WORK REQUIRED -
Say how many lines in the data below contain the word "background", and give no other text.

GIVEN ENTRIES -

== Segment start ==

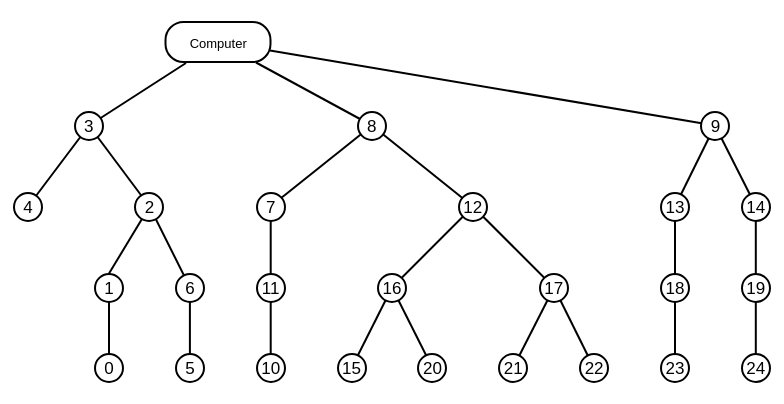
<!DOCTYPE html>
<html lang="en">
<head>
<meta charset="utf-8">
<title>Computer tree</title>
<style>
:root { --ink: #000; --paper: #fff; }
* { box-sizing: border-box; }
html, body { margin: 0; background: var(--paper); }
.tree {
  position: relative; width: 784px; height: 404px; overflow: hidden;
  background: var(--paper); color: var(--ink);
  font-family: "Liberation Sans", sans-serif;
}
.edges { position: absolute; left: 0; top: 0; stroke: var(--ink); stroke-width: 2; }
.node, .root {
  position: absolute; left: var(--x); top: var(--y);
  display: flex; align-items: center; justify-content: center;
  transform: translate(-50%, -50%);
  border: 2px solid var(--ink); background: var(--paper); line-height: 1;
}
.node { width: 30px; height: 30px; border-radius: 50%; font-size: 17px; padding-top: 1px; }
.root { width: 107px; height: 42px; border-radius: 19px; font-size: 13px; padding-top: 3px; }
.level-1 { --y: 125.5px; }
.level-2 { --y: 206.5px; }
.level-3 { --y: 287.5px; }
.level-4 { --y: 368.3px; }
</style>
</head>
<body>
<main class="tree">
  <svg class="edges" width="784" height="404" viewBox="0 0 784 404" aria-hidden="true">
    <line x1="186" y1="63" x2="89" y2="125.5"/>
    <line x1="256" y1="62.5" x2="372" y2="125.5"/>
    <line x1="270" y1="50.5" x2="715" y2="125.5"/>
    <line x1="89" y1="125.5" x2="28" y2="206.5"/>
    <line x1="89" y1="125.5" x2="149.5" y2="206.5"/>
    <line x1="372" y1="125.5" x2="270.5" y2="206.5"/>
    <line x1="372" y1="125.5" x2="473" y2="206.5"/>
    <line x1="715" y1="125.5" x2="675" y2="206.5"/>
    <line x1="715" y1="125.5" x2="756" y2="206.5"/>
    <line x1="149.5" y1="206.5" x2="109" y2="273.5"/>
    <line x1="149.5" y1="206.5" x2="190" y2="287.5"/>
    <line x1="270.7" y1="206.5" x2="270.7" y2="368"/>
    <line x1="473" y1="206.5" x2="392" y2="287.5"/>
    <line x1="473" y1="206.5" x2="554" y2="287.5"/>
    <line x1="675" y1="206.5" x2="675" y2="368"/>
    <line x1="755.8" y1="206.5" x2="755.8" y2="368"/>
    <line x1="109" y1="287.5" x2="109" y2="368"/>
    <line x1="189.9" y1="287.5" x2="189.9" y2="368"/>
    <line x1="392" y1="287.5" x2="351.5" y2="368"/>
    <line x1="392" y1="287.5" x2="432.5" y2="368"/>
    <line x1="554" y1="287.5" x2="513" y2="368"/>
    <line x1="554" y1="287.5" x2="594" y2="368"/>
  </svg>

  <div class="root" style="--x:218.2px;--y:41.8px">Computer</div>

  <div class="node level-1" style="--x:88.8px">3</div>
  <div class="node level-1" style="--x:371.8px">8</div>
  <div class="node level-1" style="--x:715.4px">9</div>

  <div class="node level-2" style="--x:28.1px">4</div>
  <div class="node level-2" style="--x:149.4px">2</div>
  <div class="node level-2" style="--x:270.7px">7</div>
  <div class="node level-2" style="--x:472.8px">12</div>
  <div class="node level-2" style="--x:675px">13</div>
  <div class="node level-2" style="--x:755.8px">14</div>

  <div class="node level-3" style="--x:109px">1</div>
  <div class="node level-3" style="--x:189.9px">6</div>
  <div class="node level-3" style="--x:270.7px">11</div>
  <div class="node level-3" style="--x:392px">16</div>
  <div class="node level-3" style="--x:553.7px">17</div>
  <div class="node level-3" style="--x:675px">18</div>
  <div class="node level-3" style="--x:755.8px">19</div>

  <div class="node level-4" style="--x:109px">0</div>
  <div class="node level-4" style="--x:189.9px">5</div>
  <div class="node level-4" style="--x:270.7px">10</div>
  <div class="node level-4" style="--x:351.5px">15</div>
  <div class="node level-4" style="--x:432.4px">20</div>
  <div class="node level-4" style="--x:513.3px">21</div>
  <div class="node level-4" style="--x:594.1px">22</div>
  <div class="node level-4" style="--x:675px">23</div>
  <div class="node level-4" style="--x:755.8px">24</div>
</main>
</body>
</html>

== Segment end ==

SOLUTION TO THE PROBLEM -
3